"""

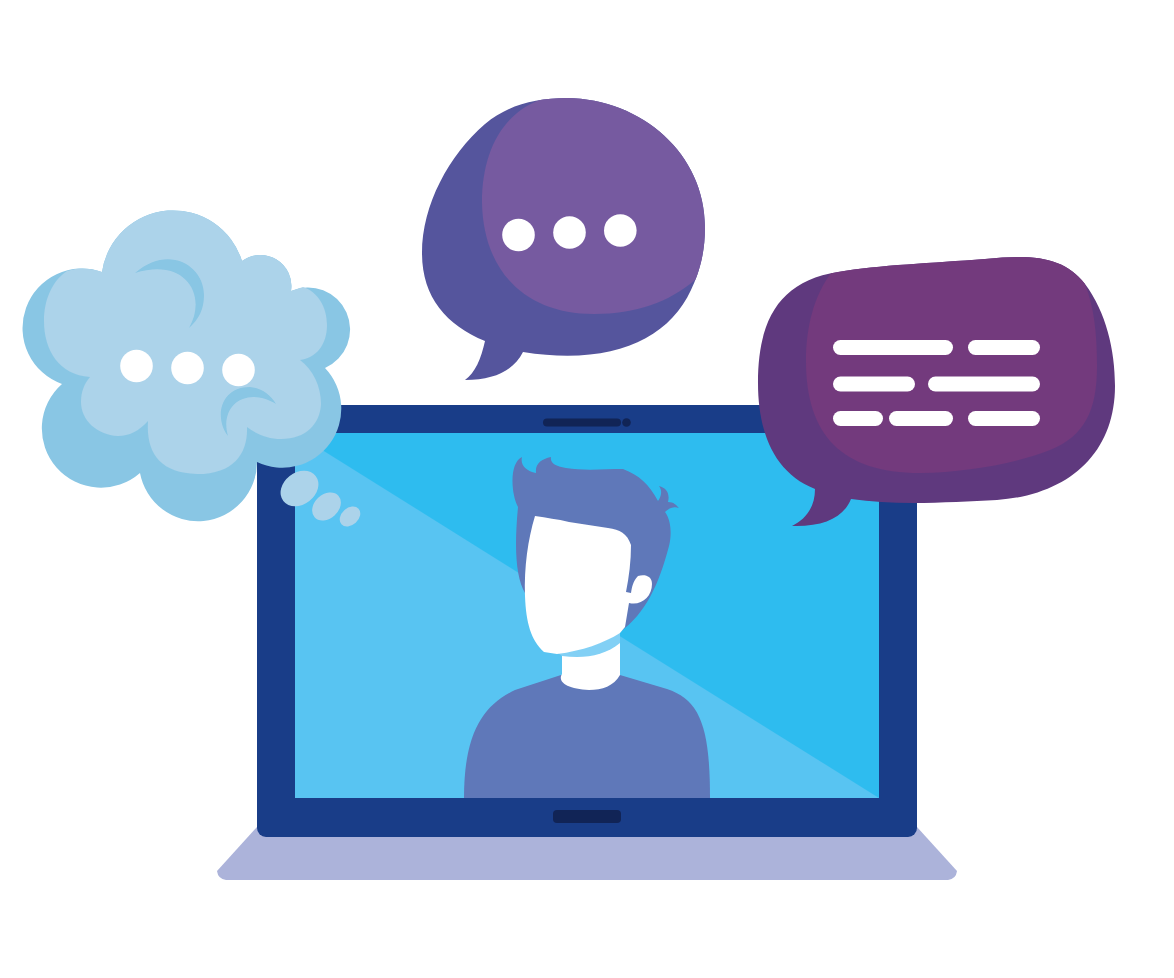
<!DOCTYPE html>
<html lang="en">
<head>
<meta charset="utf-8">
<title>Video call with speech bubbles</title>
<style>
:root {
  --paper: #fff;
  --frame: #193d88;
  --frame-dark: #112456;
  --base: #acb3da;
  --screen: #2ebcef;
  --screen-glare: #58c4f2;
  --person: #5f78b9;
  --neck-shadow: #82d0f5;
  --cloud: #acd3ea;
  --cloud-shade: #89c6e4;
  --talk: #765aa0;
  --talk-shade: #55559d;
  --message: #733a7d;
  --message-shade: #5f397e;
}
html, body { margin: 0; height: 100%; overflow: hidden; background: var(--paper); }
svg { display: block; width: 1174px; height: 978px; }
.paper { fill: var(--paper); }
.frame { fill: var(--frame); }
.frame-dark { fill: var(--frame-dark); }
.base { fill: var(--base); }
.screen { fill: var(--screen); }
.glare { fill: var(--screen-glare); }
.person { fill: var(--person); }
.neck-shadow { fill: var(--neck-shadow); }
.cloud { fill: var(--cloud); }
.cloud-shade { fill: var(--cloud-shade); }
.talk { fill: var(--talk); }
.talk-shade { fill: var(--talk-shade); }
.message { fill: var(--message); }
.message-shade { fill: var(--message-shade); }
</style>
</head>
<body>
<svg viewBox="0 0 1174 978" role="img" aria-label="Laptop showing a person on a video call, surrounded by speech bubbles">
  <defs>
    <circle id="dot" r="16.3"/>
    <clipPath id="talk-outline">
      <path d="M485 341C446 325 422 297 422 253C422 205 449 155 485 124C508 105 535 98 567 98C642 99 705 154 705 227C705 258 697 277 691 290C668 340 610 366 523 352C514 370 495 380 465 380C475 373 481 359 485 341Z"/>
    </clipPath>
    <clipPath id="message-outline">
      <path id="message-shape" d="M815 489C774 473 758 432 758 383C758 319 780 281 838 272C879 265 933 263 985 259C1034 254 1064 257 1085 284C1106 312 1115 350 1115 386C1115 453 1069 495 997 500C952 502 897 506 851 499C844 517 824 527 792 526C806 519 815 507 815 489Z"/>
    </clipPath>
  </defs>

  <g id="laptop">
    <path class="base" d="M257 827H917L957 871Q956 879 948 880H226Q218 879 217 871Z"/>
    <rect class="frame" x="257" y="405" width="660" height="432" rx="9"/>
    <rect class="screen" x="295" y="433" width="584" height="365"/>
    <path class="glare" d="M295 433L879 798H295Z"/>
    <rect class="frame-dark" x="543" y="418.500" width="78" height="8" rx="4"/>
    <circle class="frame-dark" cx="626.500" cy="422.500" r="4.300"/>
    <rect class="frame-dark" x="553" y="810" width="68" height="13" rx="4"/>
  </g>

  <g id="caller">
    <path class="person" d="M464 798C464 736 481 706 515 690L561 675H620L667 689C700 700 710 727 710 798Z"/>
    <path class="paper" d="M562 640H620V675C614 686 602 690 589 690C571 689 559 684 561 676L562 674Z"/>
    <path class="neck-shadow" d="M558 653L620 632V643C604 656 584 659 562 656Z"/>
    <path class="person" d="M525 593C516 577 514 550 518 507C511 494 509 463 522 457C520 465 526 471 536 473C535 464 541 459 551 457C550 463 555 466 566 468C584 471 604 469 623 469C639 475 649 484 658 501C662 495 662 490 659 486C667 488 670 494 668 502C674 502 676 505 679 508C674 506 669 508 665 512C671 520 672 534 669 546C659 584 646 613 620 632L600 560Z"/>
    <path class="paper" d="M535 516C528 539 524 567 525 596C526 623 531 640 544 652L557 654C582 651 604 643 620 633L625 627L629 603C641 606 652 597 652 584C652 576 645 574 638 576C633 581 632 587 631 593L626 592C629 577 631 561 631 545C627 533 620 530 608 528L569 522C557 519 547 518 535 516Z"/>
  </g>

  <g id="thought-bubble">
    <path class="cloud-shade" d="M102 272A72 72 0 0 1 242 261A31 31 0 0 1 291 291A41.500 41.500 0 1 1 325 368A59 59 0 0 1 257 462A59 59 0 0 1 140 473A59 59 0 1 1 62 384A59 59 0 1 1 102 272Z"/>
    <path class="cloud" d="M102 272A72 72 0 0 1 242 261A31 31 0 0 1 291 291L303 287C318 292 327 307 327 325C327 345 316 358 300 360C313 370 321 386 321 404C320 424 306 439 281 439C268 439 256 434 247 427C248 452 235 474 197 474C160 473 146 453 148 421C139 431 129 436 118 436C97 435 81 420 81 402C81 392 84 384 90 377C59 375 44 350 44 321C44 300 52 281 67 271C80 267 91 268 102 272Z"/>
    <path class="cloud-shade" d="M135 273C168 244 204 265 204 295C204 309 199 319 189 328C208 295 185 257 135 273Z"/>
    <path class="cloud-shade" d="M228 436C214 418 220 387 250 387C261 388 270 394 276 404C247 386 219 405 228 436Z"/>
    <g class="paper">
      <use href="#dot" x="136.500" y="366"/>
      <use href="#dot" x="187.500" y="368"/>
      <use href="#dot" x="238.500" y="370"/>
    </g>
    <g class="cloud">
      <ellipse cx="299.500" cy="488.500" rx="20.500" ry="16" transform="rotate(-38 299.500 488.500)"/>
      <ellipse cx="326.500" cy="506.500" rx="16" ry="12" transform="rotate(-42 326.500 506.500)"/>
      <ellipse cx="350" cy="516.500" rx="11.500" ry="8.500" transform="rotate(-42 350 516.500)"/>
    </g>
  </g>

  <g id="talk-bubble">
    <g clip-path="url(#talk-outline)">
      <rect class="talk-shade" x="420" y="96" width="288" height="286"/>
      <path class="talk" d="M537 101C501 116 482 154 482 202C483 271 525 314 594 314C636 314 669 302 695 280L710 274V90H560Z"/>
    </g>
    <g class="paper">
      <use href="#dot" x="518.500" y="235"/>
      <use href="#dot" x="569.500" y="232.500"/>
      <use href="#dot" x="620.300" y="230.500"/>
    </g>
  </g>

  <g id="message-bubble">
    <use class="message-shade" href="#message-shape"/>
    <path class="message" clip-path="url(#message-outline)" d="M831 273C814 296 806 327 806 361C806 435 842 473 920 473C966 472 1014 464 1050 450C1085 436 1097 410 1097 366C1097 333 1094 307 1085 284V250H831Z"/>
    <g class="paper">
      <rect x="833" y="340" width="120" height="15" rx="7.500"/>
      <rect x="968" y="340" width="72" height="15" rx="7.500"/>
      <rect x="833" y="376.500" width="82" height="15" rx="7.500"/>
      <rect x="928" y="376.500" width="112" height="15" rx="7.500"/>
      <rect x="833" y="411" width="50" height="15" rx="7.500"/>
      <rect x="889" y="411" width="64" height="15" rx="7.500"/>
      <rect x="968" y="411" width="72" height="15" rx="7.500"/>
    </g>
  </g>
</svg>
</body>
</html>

"""
"""

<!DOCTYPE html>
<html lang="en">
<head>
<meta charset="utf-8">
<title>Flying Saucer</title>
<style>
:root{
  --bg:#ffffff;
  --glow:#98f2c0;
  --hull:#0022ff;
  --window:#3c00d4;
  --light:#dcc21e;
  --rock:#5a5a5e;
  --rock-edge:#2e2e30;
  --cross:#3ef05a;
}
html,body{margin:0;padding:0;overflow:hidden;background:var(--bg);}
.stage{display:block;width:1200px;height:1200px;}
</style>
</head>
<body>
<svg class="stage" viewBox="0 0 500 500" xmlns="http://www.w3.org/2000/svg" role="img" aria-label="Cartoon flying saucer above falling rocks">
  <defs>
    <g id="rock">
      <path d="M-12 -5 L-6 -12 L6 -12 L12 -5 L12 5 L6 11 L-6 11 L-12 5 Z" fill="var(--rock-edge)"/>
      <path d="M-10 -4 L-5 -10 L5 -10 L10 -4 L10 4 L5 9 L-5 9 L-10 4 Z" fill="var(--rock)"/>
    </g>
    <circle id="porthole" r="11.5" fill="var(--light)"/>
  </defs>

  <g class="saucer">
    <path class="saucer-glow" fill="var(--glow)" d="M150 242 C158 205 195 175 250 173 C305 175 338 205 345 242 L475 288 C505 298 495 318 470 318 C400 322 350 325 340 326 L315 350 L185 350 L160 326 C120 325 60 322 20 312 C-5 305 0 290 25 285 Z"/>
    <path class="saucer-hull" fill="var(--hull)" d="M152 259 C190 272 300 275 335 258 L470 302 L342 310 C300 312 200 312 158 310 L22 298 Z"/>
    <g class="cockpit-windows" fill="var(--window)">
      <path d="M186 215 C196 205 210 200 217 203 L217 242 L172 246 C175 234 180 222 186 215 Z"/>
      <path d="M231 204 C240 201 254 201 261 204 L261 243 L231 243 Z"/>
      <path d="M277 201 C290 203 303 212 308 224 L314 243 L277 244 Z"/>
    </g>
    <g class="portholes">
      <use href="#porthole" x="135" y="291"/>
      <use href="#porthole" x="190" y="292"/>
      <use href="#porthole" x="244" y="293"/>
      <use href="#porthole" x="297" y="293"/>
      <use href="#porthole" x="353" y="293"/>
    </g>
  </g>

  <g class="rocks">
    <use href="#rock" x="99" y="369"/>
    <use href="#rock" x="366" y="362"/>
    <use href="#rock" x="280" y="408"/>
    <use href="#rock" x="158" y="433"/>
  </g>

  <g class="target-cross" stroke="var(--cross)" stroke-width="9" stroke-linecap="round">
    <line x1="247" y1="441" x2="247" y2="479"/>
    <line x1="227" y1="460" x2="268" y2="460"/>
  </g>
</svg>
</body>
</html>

"""
"""

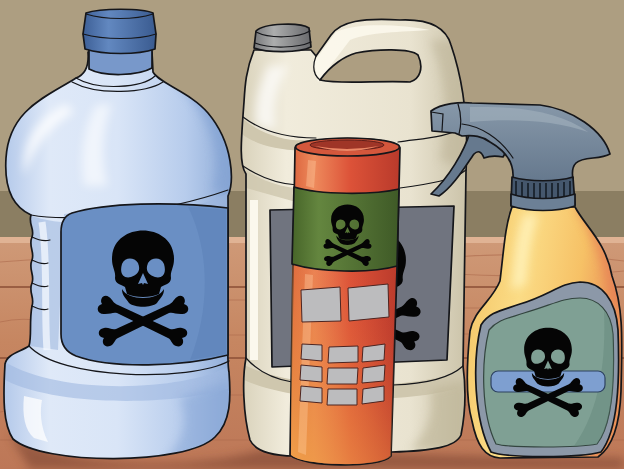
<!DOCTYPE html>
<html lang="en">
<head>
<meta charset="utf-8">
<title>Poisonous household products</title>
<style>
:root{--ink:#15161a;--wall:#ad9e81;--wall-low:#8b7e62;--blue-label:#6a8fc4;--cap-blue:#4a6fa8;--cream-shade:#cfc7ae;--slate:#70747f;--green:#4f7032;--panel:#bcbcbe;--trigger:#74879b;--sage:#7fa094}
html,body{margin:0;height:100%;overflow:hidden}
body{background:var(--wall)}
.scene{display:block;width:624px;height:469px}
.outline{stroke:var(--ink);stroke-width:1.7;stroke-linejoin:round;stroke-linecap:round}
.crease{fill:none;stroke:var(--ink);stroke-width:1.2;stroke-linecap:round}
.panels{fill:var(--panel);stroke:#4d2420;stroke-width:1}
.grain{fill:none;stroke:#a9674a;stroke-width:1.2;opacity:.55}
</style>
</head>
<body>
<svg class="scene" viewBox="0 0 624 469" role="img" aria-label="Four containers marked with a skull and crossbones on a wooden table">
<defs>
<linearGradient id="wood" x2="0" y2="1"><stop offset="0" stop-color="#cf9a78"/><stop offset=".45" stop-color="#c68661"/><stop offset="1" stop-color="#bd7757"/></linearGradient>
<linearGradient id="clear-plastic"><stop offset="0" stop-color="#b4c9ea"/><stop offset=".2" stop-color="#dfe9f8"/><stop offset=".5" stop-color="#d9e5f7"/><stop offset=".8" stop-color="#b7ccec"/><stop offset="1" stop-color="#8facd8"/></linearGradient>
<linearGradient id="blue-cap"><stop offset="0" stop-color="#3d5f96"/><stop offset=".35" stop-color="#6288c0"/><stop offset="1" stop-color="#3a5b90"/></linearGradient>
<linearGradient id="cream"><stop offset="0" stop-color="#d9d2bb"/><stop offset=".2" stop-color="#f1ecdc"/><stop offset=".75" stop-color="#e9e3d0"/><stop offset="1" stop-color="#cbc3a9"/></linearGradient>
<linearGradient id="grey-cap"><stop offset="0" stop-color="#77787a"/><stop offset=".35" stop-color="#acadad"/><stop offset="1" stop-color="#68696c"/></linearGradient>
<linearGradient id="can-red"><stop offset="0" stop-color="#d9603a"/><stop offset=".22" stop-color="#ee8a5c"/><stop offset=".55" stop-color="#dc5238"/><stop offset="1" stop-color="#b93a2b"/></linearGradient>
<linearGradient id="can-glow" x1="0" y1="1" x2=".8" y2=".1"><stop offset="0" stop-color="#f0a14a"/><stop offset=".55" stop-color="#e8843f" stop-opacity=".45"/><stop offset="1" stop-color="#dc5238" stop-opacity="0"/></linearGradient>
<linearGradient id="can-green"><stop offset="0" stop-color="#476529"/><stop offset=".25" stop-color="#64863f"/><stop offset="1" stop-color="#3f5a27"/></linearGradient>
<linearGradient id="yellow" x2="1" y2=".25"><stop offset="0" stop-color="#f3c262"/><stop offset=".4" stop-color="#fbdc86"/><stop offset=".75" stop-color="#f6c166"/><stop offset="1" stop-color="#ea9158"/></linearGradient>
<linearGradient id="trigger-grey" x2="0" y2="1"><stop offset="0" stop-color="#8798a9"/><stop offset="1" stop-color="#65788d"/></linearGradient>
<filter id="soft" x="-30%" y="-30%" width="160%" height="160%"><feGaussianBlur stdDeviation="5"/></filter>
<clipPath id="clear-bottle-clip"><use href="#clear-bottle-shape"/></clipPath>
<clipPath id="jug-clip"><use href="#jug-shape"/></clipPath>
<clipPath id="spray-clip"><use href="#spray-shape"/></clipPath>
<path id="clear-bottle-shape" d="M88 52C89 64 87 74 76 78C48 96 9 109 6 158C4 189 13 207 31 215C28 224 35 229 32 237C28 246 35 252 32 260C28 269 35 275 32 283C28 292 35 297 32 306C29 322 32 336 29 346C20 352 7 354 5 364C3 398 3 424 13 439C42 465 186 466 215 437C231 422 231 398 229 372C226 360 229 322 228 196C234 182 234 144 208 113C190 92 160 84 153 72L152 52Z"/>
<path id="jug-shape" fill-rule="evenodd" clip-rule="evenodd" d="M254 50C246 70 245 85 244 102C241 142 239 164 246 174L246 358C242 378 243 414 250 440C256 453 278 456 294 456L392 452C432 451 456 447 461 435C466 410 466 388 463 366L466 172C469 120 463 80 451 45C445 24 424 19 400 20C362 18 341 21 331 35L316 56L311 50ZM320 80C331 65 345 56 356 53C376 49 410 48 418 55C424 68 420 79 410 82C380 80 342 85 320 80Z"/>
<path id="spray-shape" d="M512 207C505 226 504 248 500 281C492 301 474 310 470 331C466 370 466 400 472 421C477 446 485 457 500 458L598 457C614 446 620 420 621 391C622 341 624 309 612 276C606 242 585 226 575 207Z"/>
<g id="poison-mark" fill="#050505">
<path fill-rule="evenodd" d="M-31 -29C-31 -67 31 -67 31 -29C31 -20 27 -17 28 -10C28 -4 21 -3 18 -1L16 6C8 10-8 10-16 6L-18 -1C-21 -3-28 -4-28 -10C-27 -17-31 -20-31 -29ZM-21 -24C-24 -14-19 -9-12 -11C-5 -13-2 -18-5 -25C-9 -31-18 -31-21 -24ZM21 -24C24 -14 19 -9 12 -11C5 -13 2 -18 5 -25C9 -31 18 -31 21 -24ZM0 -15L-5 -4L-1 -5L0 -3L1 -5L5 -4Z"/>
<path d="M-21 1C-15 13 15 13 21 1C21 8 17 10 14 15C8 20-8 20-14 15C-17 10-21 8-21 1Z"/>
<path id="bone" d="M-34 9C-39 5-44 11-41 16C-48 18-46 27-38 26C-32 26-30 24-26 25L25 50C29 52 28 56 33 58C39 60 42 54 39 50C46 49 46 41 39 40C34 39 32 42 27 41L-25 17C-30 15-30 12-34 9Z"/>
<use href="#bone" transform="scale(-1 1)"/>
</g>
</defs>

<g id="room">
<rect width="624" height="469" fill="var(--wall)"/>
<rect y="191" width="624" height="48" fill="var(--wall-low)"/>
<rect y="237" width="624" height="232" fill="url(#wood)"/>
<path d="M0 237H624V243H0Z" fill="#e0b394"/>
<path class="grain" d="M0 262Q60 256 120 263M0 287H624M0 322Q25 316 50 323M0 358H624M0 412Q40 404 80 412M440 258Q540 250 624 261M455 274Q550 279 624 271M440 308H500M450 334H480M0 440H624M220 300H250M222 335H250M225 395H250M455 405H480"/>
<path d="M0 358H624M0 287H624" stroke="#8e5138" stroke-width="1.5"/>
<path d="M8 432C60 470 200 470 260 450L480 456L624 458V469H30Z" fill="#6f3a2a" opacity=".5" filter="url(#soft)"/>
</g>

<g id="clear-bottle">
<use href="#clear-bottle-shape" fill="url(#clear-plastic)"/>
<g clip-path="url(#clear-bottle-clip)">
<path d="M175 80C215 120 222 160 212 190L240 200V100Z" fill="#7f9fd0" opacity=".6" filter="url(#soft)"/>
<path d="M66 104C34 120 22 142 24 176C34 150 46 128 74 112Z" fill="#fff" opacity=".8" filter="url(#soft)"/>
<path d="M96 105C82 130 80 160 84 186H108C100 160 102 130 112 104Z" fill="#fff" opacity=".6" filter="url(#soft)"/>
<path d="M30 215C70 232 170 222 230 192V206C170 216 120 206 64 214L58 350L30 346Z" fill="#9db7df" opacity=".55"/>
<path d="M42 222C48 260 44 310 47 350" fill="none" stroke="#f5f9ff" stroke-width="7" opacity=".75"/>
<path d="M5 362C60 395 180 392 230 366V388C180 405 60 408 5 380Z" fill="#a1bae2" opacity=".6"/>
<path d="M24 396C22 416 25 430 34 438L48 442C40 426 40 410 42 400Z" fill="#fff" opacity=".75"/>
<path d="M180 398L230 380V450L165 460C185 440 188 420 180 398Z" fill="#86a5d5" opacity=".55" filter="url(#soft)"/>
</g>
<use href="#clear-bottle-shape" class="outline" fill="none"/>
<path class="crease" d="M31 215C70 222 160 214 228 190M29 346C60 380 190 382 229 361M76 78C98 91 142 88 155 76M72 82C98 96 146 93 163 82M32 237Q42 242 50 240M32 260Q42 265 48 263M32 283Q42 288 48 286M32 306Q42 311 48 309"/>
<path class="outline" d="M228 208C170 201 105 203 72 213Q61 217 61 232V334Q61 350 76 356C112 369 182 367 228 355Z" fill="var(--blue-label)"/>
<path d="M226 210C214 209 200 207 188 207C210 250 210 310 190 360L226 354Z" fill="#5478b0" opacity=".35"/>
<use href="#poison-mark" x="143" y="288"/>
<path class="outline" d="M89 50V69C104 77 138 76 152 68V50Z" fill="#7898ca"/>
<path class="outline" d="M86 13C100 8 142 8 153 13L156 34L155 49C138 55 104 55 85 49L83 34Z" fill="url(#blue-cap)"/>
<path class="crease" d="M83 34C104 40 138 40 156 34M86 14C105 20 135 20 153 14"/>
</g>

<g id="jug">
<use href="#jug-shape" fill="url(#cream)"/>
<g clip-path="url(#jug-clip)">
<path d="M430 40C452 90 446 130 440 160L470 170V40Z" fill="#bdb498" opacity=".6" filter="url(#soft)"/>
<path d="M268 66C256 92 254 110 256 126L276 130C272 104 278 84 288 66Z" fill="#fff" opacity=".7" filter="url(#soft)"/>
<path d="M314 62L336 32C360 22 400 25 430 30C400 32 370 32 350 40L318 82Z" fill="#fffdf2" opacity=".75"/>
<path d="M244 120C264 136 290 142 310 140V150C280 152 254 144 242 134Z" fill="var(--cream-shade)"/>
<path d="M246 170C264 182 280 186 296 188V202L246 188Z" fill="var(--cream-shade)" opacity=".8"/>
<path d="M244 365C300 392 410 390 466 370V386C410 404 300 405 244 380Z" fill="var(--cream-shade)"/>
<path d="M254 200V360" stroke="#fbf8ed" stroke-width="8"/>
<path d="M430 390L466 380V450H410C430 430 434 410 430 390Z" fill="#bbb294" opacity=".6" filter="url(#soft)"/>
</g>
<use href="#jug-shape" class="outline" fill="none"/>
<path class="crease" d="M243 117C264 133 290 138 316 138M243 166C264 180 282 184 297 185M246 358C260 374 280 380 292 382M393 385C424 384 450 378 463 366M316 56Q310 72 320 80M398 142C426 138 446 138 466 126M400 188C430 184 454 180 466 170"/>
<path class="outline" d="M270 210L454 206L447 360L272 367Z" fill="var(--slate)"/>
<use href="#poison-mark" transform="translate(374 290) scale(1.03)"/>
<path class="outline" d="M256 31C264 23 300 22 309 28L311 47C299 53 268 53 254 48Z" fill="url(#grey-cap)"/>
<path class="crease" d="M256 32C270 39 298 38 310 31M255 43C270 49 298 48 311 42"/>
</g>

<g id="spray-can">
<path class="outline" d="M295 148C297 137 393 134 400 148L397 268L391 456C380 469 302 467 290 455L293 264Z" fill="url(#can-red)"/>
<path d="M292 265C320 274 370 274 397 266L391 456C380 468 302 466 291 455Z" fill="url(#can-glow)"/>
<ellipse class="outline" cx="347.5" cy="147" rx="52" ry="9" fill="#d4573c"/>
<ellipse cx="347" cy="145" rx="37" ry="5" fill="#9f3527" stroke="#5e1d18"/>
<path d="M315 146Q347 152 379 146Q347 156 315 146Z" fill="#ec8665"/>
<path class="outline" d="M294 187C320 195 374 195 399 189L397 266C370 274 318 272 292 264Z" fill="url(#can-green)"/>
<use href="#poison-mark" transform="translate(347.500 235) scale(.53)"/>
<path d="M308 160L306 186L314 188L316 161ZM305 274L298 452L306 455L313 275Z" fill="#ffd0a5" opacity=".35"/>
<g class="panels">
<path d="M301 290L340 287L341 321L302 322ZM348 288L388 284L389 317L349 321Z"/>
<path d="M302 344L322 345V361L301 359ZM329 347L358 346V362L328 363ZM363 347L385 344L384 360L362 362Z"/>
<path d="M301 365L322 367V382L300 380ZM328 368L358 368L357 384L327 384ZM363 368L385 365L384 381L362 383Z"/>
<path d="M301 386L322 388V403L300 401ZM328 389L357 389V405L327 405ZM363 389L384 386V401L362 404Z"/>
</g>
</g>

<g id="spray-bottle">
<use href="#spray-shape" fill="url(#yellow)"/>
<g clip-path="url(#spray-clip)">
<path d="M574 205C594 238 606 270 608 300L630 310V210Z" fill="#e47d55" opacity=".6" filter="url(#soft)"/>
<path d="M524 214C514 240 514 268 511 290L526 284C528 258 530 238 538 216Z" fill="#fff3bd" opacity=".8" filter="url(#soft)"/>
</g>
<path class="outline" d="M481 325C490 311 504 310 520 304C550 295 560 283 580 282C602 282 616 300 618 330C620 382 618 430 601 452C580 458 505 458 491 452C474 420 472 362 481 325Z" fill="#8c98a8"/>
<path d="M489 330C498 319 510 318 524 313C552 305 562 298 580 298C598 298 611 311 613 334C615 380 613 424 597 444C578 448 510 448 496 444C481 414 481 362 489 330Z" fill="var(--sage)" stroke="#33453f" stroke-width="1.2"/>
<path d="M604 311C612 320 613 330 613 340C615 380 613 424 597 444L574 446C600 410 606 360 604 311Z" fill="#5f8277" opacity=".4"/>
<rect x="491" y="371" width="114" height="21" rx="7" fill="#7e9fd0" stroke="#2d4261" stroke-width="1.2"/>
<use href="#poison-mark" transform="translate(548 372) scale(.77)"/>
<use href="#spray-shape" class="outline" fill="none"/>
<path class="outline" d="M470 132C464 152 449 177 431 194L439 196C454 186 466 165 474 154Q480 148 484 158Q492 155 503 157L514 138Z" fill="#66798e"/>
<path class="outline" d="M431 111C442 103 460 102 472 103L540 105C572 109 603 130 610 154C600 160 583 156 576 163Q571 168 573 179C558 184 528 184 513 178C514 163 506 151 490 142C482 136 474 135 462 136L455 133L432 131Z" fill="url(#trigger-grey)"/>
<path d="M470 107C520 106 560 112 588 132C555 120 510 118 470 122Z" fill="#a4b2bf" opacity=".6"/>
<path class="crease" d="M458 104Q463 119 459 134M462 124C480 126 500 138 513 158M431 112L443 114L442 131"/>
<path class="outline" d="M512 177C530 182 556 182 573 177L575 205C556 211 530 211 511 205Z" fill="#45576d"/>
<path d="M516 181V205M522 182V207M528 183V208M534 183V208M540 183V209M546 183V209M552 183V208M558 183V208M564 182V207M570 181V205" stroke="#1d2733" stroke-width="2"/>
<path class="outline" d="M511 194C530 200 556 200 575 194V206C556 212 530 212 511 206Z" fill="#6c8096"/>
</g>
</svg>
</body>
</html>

"""

• TASK INSTRUCTIONS:
Search the records for the word "filter", then list every line that has it.

• SOLUTION TO THIS EXERCISE:
<filter id="soft" x="-30%" y="-30%" width="160%" height="160%"><feGaussianBlur stdDeviation="5"/></filter>
<path d="M8 432C60 470 200 470 260 450L480 456L624 458V469H30Z" fill="#6f3a2a" opacity=".5" filter="url(#soft)"/>
<path d="M175 80C215 120 222 160 212 190L240 200V100Z" fill="#7f9fd0" opacity=".6" filter="url(#soft)"/>
<path d="M66 104C34 120 22 142 24 176C34 150 46 128 74 112Z" fill="#fff" opacity=".8" filter="url(#soft)"/>
<path d="M96 105C82 130 80 160 84 186H108C100 160 102 130 112 104Z" fill="#fff" opacity=".6" filter="url(#soft)"/>
<path d="M180 398L230 380V450L165 460C185 440 188 420 180 398Z" fill="#86a5d5" opacity=".55" filter="url(#soft)"/>
<path d="M430 40C452 90 446 130 440 160L470 170V40Z" fill="#bdb498" opacity=".6" filter="url(#soft)"/>
<path d="M268 66C256 92 254 110 256 126L276 130C272 104 278 84 288 66Z" fill="#fff" opacity=".7" filter="url(#soft)"/>
<path d="M430 390L466 380V450H410C430 430 434 410 430 390Z" fill="#bbb294" opacity=".6" filter="url(#soft)"/>
<path d="M574 205C594 238 606 270 608 300L630 310V210Z" fill="#e47d55" opacity=".6" filter="url(#soft)"/>
<path d="M524 214C514 240 514 268 511 290L526 284C528 258 530 238 538 216Z" fill="#fff3bd" opacity=".8" filter="url(#soft)"/>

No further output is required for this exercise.